Concerns about police response times have turned into concerns about safety in Waterbury and a public meeting was held Wednesday night about how to address those concerns.
State Rep. Stephanie Cummings said she’s received several calls from families about the issue.
Several people attended the public forum inside the gymnasium at Chase Elementary School to voice their concerns.
Debra Mannello, of Waterbury, said she called police after someone fired a BB gun at her daughter’s car and it took 19 hours to get a response.
“I’m concerned, not just for my daughter, for all of our safety. I just would’ve expected a quicker response,” she said.
Cummings, who serves the 74th House District of Waterbury’s East End and East Mountain neighborhood, told NBC Connecticut over the last few months that she has received approximately 20 complaints from her constituents related to the response time it takes for Waterbury Police to arrive.
"Some of the situations are, you know, people will get into fender benders and they’ll have to wait hours for the police to come. Now that situation, as terrifying as it must be for the person encountering it, they may not realize what else is going on within the city," Cummings said.
Jesenia Morales, of Waterbury, said police response time is a concern for her.
"One time my fiancé got in a car accident. We called the cops at like 7 at night and they didn’t get there until almost 2 in the morning," Morales said.
Now, Cummings is teaming up with the department to make sure everyone’s concerns are heard.
"I was able to coordinate with Chief (Vernon) Riddick and Deputy Chief Apicella a community forum where people will be able to come and hear a presentation from the chief and deputy chief and have their complaints heard," she said.
Waterbury police received around 75,000 calls for service last year and they are divided into levels according to priority, according to police.
Riddick said slow response to situations like Mannello’s should be the exception, not the norm.
“There’s always an officer dispatched at some point for every single call. That’s the bottom line. We have to triage the important calls,” he said.
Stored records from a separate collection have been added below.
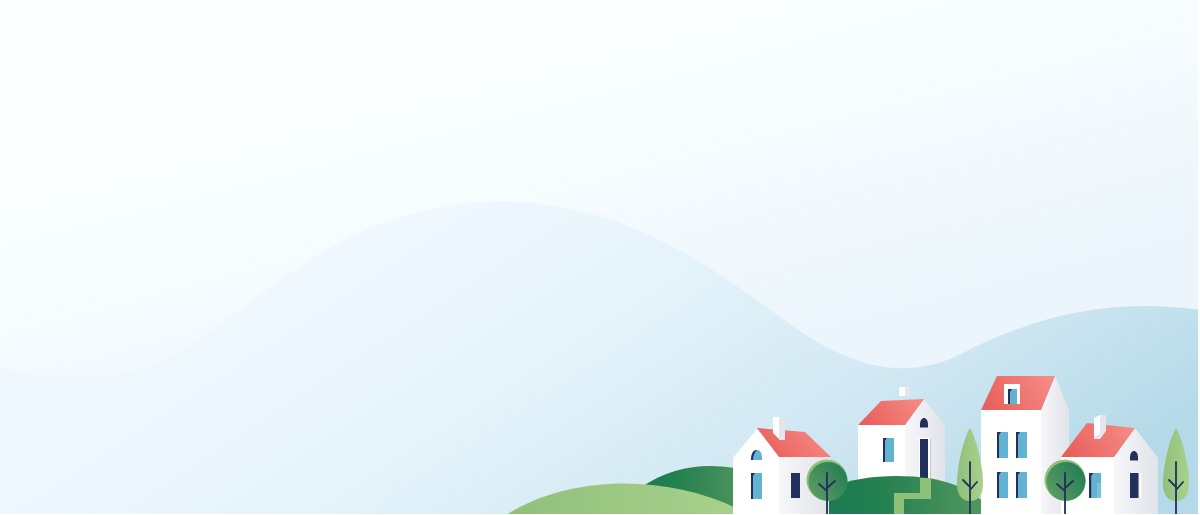
<!DOCTYPE html>
<html lang="en">
<head>
<meta charset="utf-8">
<title>Village on the hills</title>
<style>
:root {
  --paper: #ffffff;
  --navy: #22305c;
  --glass: #62b2d2;
  --glass-light: #79c3d4;
  --roof-deep: #e8605c;
  --roof-light: #f68a84;
  --wall-shade: #e4e6ec;
  --leaf-light: #a9d18c;
  --leaf: #8fc07a;
  --forest: #1d7a53;
  --forest-light: #5a9a62;
}
html, body { margin: 0; width: 1200px; height: 515px; overflow: hidden; background: var(--paper); }
svg { display: block; }
.wall { fill: var(--paper); }
.side { fill: url(#side-wall); }
.roof { fill: url(#roof-tiles); }
.navy { fill: var(--navy); }
.glass { fill: var(--glass); }
.glass-light { fill: var(--glass-light); }
.shade { fill: var(--wall-shade); }
.path { fill: var(--leaf); }
.branch { fill: none; stroke: var(--navy); stroke-width: 1.8; stroke-linecap: round; }
</style>
</head>
<body>
<svg width="1200" height="515" viewBox="0 0 1200 515" role="img" aria-label="White houses with red roofs among green hills and trees">
  <defs>
    <linearGradient id="sky" gradientUnits="userSpaceOnUse" x1="520" y1="0" x2="620" y2="390">
      <stop offset="0" stop-color="#fafeff"/>
      <stop offset=".4" stop-color="#f8fdff"/>
      <stop offset="1" stop-color="#ebf5fb"/>
    </linearGradient>
    <linearGradient id="far-hill" gradientUnits="userSpaceOnUse" x1="480" y1="190" x2="800" y2="680">
      <stop offset="0" stop-color="#eff8fe"/>
      <stop offset=".3" stop-color="#e5f3fa"/>
      <stop offset=".62" stop-color="#d3e9f3"/>
      <stop offset="1" stop-color="#b4d9e8"/>
    </linearGradient>
    <linearGradient id="side-wall">
      <stop offset="0" stop-color="#f7f7fa"/>
      <stop offset="1" stop-color="#e1e3ea"/>
    </linearGradient>
    <linearGradient id="roof-tiles" x1="0" y1=".6" x2="1" y2=".3">
      <stop offset="0" stop-color="var(--roof-deep)"/>
      <stop offset="1" stop-color="var(--roof-light)"/>
    </linearGradient>
    <linearGradient id="dark-hill">
      <stop offset="0" stop-color="var(--forest)"/>
      <stop offset=".3" stop-color="#23804f"/>
      <stop offset="1" stop-color="var(--forest-light)"/>
    </linearGradient>
    <linearGradient id="light-hill">
      <stop offset="0" stop-color="var(--leaf)"/>
      <stop offset="1" stop-color="var(--leaf-light)"/>
    </linearGradient>
    <linearGradient id="crown" x1="1" y1="0" x2="0" y2=".7">
      <stop offset="0" stop-color="var(--forest)"/>
      <stop offset="1" stop-color="var(--forest-light)"/>
    </linearGradient>
    <clipPath id="ground-line"><rect width="1198" height="514"/></clipPath>

    <g id="tall-window">
      <rect class="glass" width="11" height="26"/>
      <path class="navy" d="M0 0H4L2 3V26H0Z"/>
    </g>
    <g id="arch-window">
      <path class="navy" d="M0 12V8C0 3 2 0 4 0S8 3 8 8V12Z"/>
    </g>
    <g id="round-tree">
      <circle cx="0" cy="0" r="20.5" fill="var(--leaf)"/>
      <circle cx="1" cy="1.5" r="19.5" fill="url(#crown)"/>
      <path class="branch" d="M0-7V34M0 11L-8 4M0 8L8 1"/>
    </g>
    <g id="cypress">
      <path fill="url(#light-hill)" d="M0 0C6 10 13 36 13 56C13 67 8 73 0 73S-13 67-13 56C-13 36-6 10 0 0Z"/>
      <path class="branch" d="M0 34V86M0 59L-7 52M0 62L7 54"/>
    </g>
  </defs>

  <g clip-path="url(#ground-line)">
    <rect id="sky-area" width="1200" height="515" fill="url(#sky)"/>
    <path id="distant-hills" fill="url(#far-hill)" d="M0 368C70 386 137 380 192 345C270 294 350 202 502 202C635 202 728 280 790 324C850 367 905 382 961 354C1035 316 1110 297 1200 310V515H0Z"/>

    <g id="near-hills">
      <path fill="url(#dark-hill)" d="M640 488C680 460 720 463 760 473V515H640Z"/>
      <path fill="url(#light-hill)" d="M506 515C570 474 668 474 738 509V515Z"/>
    </g>

    <g id="cottage-left">
      <path class="side" d="M779 456H830V514H779Z"/>
      <path class="wall" d="M733 458L757 429L779 456V514H733Z"/>
      <path class="roof" d="M757 428L805 432L831 457H779Z"/>
      <path class="wall" d="M773 417H779V439L773 433Z"/>
      <path class="shade" d="M779 417H785V440H779Z"/>
      <path class="glass" d="M751 460C751 454 753 450 757 450S762 454 762 460Z"/>
      <path class="navy" d="M751 460C751 454 753 450 757 450C754 453 753 456 753 460Z"/>
      <use href="#tall-window" x="751" y="473"/>
      <rect class="navy" x="791" y="473" width="9" height="25"/>
    </g>

    <g id="house-on-hill">
      <rect class="wall" x="858" y="424" width="48" height="66"/>
      <path class="side" d="M905 425L924 399L945 425V490H905Z"/>
      <path class="roof" d="M858 425L881 401L924 399L905 425Z"/>
      <rect class="wall" x="899" y="387" width="6" height="9"/>
      <rect class="shade" x="905" y="387" width="5.5" height="9"/>
      <use href="#tall-window" transform="translate(883 438) scale(1 .92)"/>
      <use href="#arch-window" transform="translate(920 418) scale(1 .8)"/>
      <rect class="wall" x="919" y="438" width="12" height="44"/>
      <rect class="navy" x="920" y="439" width="8" height="43"/>
      <path d="M930.5 438V480" stroke="#b9bdcb" stroke-width=".8"/>
    </g>

    <g id="central-hill">
      <path fill="url(#dark-hill)" d="M829 515V488C865 472 925 473 955 485C974 493 988 504 998 515Z"/>
      <path class="path" d="M920 478H931V499H904V514H894V493H920Z"/>
    </g>

    <g id="tall-house">
      <rect class="wall" x="981" y="409" width="60" height="105"/>
      <path class="side" d="M1041 410L1055 376L1069 410V514H1041Z"/>
      <path class="roof" d="M981 410L997 376H1055L1041 410Z"/>
      <rect class="wall" x="1004" y="384" width="16" height="20"/>
      <rect class="glass" x="1009" y="389" width="8" height="15"/>
      <path class="navy" d="M1008 389H1012L1010 392V404H1008Z"/>
      <use href="#tall-window" x="997" y="432"/>
      <use href="#tall-window" x="1016" y="432"/>
      <use href="#tall-window" x="997" y="472"/>
      <use href="#tall-window" x="1016" y="472"/>
    </g>

    <g id="cottage-right">
      <rect class="wall" x="1061" y="456" width="53" height="58"/>
      <path class="side" d="M1114 457L1135 428L1158 458V514H1114Z"/>
      <path class="roof" d="M1061 457L1087 423L1135 428L1114 457Z"/>
      <path class="wall" d="M1094 418L1100 415V439H1094Z"/>
      <path class="shade" d="M1100 415H1106V431L1100 439H1094V437L1100 434Z"/>
      <use href="#arch-window" transform="translate(1130 451) scale(1 .8)"/>
      <g>
        <use href="#tall-window" transform="translate(1089 473) scale(1.1 .96)"/>
        <rect class="glass-light" x="1097" y="483" width="4" height="15"/>
      </g>
      <rect class="navy" x="1130" y="473" width="8.5" height="25"/>
      <path d="M1140.5 473V498" stroke="#ffffff" stroke-width="1.5"/>
    </g>

    <g id="trees">
      <use href="#round-tree" x="827" y="480"/>
      <use href="#cypress" x="970" y="428"/>
      <use href="#round-tree" x="1065" y="480"/>
      <use href="#cypress" x="1176" y="428"/>
    </g>
  </g>
</svg>
</body>
</html>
Riddick said the department does a great job in responding to top-priority calls that require immediate officer attention, but will take a look at how to do more to ensure lower level calls get the same service.
“There was nothing new that was brought up tonight. I think the important thing is to provide information as to the steps we have been taking,” Riddick said. “The important thing is, we care. Their words are not in vain. We’re taking action.“